_INSTRUCTIONS FOR THE TASK_
Repeat the whole listing word for word, skipping pictures.

====

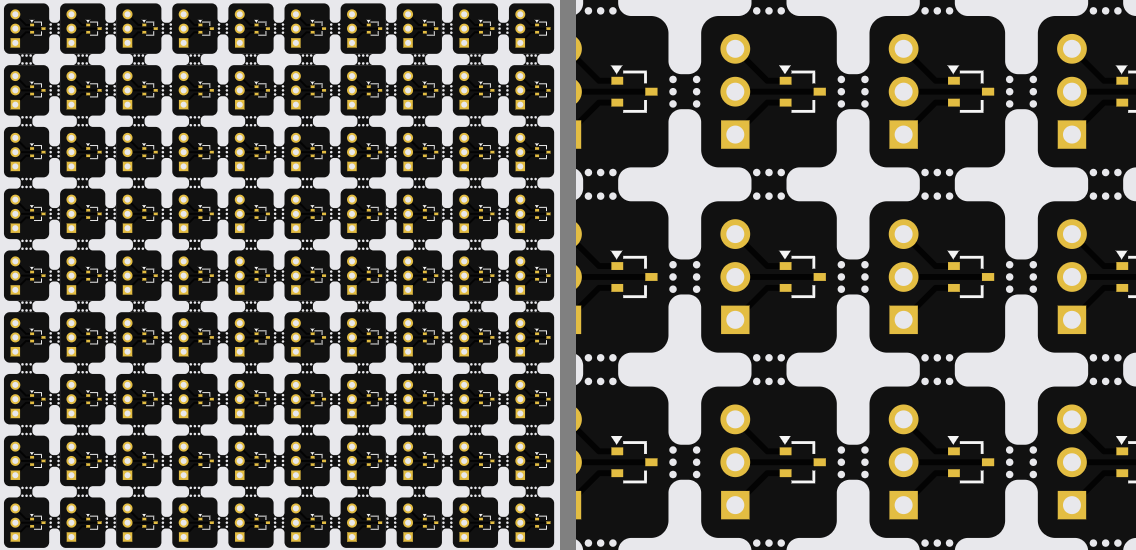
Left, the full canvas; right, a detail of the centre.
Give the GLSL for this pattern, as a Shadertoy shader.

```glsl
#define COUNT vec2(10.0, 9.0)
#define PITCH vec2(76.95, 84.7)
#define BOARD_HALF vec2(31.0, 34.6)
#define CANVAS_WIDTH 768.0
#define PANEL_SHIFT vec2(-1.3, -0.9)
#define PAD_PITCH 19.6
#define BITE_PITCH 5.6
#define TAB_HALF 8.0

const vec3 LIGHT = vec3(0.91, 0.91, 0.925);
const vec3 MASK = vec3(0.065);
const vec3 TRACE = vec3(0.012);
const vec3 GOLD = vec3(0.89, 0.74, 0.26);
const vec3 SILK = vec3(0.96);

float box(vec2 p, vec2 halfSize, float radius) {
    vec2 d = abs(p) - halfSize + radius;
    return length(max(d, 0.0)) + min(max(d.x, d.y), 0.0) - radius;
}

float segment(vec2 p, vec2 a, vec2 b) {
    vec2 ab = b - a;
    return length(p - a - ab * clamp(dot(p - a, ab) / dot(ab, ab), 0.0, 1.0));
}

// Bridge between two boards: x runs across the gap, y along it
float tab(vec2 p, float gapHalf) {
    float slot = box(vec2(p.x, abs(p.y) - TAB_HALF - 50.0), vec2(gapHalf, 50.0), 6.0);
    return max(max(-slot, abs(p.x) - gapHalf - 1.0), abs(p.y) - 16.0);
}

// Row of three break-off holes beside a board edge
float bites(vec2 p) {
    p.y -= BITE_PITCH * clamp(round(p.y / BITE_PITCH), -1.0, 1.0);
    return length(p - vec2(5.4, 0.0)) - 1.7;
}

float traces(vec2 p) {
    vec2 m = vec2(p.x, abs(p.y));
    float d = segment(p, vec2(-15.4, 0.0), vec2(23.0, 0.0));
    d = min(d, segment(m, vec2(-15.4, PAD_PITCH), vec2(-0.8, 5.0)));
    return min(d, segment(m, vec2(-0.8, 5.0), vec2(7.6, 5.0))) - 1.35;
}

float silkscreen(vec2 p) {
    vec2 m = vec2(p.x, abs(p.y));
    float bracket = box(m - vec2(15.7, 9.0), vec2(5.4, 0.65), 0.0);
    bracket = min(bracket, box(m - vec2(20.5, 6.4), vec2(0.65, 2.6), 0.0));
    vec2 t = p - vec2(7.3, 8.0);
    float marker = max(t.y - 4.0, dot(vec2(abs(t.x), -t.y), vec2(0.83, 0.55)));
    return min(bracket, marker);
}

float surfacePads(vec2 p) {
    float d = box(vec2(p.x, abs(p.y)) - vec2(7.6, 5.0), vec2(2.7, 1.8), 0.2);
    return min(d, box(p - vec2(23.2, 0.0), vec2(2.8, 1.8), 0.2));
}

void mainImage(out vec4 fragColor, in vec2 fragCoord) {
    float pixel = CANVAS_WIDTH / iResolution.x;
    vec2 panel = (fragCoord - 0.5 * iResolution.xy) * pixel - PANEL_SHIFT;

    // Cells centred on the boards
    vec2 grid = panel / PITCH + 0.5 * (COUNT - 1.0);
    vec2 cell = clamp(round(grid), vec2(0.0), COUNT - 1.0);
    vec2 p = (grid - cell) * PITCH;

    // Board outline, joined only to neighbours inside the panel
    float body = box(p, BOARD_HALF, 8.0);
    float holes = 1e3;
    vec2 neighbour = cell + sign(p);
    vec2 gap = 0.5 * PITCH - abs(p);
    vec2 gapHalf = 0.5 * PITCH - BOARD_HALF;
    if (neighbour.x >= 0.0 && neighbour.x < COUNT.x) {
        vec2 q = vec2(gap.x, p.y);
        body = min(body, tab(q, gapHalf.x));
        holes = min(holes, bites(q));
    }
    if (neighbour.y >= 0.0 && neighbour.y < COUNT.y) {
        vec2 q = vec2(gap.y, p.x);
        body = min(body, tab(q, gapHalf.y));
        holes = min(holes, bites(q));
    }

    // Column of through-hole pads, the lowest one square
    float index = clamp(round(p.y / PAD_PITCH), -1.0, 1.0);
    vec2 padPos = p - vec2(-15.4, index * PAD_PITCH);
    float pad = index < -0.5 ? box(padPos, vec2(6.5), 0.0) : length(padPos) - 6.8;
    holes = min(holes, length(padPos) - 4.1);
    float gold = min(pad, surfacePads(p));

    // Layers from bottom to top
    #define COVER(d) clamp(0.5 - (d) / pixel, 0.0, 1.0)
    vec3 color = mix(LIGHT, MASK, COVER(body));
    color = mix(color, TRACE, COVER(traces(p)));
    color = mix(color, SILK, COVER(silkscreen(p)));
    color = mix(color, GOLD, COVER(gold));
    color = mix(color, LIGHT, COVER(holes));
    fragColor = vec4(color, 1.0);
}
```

====

_TASK SOLUTION_
Left, the full canvas; right, a detail of the centre.
Give the GLSL for this pattern, as a Shadertoy shader.

```glsl
#define COUNT vec2(10.0, 9.0)
#define PITCH vec2(76.95, 84.7)
#define BOARD_HALF vec2(31.0, 34.6)
#define CANVAS_WIDTH 768.0
#define PANEL_SHIFT vec2(-1.3, -0.9)
#define PAD_PITCH 19.6
#define BITE_PITCH 5.6
#define TAB_HALF 8.0

const vec3 LIGHT = vec3(0.91, 0.91, 0.925);
const vec3 MASK = vec3(0.065);
const vec3 TRACE = vec3(0.012);
const vec3 GOLD = vec3(0.89, 0.74, 0.26);
const vec3 SILK = vec3(0.96);

float box(vec2 p, vec2 halfSize, float radius) {
    vec2 d = abs(p) - halfSize + radius;
    return length(max(d, 0.0)) + min(max(d.x, d.y), 0.0) - radius;
}

float segment(vec2 p, vec2 a, vec2 b) {
    vec2 ab = b - a;
    return length(p - a - ab * clamp(dot(p - a, ab) / dot(ab, ab), 0.0, 1.0));
}

// Bridge between two boards: x runs across the gap, y along it
float tab(vec2 p, float gapHalf) {
    float slot = box(vec2(p.x, abs(p.y) - TAB_HALF - 50.0), vec2(gapHalf, 50.0), 6.0);
    return max(max(-slot, abs(p.x) - gapHalf - 1.0), abs(p.y) - 16.0);
}

// Row of three break-off holes beside a board edge
float bites(vec2 p) {
    p.y -= BITE_PITCH * clamp(round(p.y / BITE_PITCH), -1.0, 1.0);
    return length(p - vec2(5.4, 0.0)) - 1.7;
}

float traces(vec2 p) {
    vec2 m = vec2(p.x, abs(p.y));
    float d = segment(p, vec2(-15.4, 0.0), vec2(23.0, 0.0));
    d = min(d, segment(m, vec2(-15.4, PAD_PITCH), vec2(-0.8, 5.0)));
    return min(d, segment(m, vec2(-0.8, 5.0), vec2(7.6, 5.0))) - 1.35;
}

float silkscreen(vec2 p) {
    vec2 m = vec2(p.x, abs(p.y));
    float bracket = box(m - vec2(15.7, 9.0), vec2(5.4, 0.65), 0.0);
    bracket = min(bracket, box(m - vec2(20.5, 6.4), vec2(0.65, 2.6), 0.0));
    vec2 t = p - vec2(7.3, 8.0);
    float marker = max(t.y - 4.0, dot(vec2(abs(t.x), -t.y), vec2(0.83, 0.55)));
    return min(bracket, marker);
}

float surfacePads(vec2 p) {
    float d = box(vec2(p.x, abs(p.y)) - vec2(7.6, 5.0), vec2(2.7, 1.8), 0.2);
    return min(d, box(p - vec2(23.2, 0.0), vec2(2.8, 1.8), 0.2));
}

void mainImage(out vec4 fragColor, in vec2 fragCoord) {
    float pixel = CANVAS_WIDTH / iResolution.x;
    vec2 panel = (fragCoord - 0.5 * iResolution.xy) * pixel - PANEL_SHIFT;

    // Cells centred on the boards
    vec2 grid = panel / PITCH + 0.5 * (COUNT - 1.0);
    vec2 cell = clamp(round(grid), vec2(0.0), COUNT - 1.0);
    vec2 p = (grid - cell) * PITCH;

    // Board outline, joined only to neighbours inside the panel
    float body = box(p, BOARD_HALF, 8.0);
    float holes = 1e3;
    vec2 neighbour = cell + sign(p);
    vec2 gap = 0.5 * PITCH - abs(p);
    vec2 gapHalf = 0.5 * PITCH - BOARD_HALF;
    if (neighbour.x >= 0.0 && neighbour.x < COUNT.x) {
        vec2 q = vec2(gap.x, p.y);
        body = min(body, tab(q, gapHalf.x));
        holes = min(holes, bites(q));
    }
    if (neighbour.y >= 0.0 && neighbour.y < COUNT.y) {
        vec2 q = vec2(gap.y, p.x);
        body = min(body, tab(q, gapHalf.y));
        holes = min(holes, bites(q));
    }

    // Column of through-hole pads, the lowest one square
    float index = clamp(round(p.y / PAD_PITCH), -1.0, 1.0);
    vec2 padPos = p - vec2(-15.4, index * PAD_PITCH);
    float pad = index < -0.5 ? box(padPos, vec2(6.5), 0.0) : length(padPos) - 6.8;
    holes = min(holes, length(padPos) - 4.1);
    float gold = min(pad, surfacePads(p));

    // Layers from bottom to top
    #define COVER(d) clamp(0.5 - (d) / pixel, 0.0, 1.0)
    vec3 color = mix(LIGHT, MASK, COVER(body));
    color = mix(color, TRACE, COVER(traces(p)));
    color = mix(color, SILK, COVER(silkscreen(p)));
    color = mix(color, GOLD, COVER(gold));
    color = mix(color, LIGHT, COVER(holes));
    fragColor = vec4(color, 1.0);
}
```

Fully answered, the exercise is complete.